Perhaps part of what makes it relaxing is how different it is from the busy corporate world of international finance, where he has spent his career. Working in finance brought him to Los Angeles in his mid-20s. A few years later he moved to Torrance, where he was introduced to the work of Torrance Memorial Medical Center.

He remembers hearing about the hospital from George Graziadio Jr., a stalwart supporter of Torrance Memorial. At the time, Johnson was working at a bank owned by Graziadio.

“He would often talk about his activities there and the mission of the hospital,” Johnson recalls. “He was a big advocate of supporting the community and giving back.”

Graziadio’s passion for philanthropy—and for supporting Torrance Memorial in particular—remained in the back of Johnson’s mind, and a few years ago as he was putting together his estate plan, he decided he’d like to include a bequest for the hospital in his trust. As a single man with no children, Johnson wanted to make sure he left behind a legacy that would benefit members of the Torrance community.

“I think we all like the idea of seeing the direct impact of our giving in the community we live in,” he says. “And that’s certainly the case with Torrance Memorial, seeing not just the physical presence of the hospital and its outpatient facilities, but also how it contributes to the well-being of South Bay residents.”

Now 58, Johnson is giving up 70-hour work weeks in the corporate world in favor of starting his new consulting business, Trade Lanes Consulting LLC. He has more time to give back to the community through volunteering and philanthropy, and he is also crossing items off his bucket list. A big fan of the outdoors, he enjoys hiking, playing volleyball and golfing, in addition to gardening.

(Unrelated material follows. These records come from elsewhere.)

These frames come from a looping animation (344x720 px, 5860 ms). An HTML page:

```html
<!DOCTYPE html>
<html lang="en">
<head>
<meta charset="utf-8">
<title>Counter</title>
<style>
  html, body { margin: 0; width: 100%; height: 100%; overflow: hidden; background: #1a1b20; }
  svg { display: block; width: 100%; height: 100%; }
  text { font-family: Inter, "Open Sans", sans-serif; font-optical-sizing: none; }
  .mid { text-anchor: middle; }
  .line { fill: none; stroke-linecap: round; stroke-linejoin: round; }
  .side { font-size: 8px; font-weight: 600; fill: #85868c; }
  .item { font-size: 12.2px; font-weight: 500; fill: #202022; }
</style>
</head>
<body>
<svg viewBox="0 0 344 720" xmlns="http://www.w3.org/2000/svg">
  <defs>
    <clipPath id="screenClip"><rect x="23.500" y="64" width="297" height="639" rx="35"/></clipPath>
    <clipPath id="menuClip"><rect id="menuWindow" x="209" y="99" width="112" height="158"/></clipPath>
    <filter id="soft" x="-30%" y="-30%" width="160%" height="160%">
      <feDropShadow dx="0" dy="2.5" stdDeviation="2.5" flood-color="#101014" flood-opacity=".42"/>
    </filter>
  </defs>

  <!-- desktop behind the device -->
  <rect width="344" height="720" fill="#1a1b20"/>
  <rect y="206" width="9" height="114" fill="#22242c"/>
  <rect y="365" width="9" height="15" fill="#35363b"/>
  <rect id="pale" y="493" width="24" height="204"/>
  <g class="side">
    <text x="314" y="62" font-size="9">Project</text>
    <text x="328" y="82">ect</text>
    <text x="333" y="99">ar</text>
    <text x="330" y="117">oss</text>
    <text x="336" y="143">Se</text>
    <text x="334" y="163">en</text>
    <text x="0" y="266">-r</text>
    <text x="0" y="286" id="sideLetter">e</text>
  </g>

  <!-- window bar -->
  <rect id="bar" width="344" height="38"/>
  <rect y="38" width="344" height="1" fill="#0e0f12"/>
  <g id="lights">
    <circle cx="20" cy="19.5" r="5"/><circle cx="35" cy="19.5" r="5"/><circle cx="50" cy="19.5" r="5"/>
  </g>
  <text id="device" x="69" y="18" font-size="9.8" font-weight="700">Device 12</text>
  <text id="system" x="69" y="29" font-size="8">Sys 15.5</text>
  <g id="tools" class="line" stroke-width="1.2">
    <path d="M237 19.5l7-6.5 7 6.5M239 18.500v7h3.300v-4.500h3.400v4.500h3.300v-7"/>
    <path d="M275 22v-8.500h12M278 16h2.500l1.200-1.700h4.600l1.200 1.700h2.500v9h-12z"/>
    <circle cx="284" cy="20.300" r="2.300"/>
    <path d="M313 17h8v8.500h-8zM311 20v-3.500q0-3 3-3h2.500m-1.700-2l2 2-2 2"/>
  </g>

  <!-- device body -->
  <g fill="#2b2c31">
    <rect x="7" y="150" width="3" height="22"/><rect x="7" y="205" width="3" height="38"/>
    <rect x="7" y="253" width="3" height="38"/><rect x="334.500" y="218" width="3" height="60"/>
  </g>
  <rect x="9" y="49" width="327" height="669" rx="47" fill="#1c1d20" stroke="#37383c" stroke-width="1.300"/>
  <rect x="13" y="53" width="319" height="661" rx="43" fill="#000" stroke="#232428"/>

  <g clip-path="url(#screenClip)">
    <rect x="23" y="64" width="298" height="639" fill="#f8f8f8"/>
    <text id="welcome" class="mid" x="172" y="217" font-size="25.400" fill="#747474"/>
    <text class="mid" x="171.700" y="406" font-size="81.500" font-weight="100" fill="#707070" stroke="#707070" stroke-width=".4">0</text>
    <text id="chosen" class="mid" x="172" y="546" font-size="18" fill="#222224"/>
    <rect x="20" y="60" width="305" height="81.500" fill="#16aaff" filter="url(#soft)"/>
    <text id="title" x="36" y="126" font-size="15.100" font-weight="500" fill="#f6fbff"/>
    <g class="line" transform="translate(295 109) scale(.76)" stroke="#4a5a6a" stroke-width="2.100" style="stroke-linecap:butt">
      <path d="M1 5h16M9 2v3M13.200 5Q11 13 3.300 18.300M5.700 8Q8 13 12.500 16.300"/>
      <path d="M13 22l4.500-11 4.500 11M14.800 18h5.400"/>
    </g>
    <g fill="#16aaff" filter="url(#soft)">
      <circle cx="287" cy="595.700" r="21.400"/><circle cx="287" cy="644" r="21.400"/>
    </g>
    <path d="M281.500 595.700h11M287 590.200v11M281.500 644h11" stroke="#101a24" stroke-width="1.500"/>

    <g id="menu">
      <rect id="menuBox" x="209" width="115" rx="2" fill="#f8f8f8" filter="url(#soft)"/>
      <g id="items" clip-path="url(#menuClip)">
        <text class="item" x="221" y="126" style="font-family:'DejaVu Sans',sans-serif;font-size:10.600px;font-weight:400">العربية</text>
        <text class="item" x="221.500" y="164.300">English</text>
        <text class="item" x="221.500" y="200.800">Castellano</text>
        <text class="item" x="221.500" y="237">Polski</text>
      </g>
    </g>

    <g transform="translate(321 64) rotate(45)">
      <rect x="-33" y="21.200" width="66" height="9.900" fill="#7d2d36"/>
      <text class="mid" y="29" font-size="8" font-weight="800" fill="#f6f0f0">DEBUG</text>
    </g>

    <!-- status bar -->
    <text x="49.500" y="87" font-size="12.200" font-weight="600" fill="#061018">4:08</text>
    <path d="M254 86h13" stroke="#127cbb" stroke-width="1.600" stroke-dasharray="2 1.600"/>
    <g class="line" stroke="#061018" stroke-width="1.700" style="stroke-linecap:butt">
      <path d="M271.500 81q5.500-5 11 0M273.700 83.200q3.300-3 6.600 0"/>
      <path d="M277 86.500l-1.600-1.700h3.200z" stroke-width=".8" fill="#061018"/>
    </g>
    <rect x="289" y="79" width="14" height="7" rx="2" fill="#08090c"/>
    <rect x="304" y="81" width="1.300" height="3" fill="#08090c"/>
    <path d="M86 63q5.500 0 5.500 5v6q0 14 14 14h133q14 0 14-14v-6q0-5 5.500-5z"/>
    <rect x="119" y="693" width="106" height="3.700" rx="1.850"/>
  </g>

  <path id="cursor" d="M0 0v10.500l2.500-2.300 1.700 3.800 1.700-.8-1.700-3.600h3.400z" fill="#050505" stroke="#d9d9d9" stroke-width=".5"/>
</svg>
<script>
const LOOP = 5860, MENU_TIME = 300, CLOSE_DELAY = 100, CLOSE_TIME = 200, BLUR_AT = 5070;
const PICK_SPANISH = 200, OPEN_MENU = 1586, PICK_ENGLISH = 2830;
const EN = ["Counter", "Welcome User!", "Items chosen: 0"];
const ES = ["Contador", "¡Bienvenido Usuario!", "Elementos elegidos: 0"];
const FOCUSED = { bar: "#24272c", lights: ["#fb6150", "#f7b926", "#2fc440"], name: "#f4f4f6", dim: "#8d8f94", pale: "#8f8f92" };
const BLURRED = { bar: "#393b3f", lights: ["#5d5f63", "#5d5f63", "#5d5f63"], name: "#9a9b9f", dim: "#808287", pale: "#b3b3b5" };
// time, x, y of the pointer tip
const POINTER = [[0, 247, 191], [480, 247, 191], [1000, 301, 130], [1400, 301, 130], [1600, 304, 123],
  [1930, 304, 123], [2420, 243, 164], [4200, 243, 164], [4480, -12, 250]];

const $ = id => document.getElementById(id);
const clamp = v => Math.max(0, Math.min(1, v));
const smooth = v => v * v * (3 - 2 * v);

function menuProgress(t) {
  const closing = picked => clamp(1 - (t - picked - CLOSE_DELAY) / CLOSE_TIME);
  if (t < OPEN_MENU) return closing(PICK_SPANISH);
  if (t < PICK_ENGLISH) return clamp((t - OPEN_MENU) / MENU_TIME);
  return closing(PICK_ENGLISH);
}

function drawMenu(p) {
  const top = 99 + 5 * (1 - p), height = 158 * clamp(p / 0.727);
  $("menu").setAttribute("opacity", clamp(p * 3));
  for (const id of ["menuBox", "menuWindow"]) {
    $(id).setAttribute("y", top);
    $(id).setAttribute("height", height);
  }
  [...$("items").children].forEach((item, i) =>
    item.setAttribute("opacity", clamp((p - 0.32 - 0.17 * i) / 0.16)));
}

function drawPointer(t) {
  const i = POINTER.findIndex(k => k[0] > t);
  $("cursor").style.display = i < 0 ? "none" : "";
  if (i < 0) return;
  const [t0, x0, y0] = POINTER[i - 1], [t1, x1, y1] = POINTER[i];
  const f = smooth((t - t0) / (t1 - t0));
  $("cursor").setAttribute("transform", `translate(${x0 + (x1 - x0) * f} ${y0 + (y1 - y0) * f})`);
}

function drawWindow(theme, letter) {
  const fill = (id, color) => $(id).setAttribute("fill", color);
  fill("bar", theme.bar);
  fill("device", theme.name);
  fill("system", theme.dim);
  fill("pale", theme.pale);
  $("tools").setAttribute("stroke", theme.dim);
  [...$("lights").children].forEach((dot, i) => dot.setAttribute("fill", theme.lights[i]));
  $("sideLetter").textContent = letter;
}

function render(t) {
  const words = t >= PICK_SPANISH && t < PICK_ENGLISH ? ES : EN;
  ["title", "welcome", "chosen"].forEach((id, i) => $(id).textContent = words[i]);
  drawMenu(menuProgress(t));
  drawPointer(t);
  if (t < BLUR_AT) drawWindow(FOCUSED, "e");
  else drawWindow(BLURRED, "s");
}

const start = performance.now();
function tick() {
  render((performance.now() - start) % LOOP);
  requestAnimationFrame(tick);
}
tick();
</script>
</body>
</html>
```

“I was looking to rebalance time away from banking, essentially in favor of the things that bring joy and happiness to me and the people around me,” he notes.

Johnson’s planned contribution to Torrance Memorial is part of his desire to give back in the areas of health care and the environment. He knew the hospital had an outstanding reputation and felt confident his gift would be put to good use.

“I actually was a customer of the hospital a couple of months ago,” he said. “I had fairly minor shoulder surgery to remove a bone spur. I was treated well, and that just reinforced the fact I’d made a good decision.”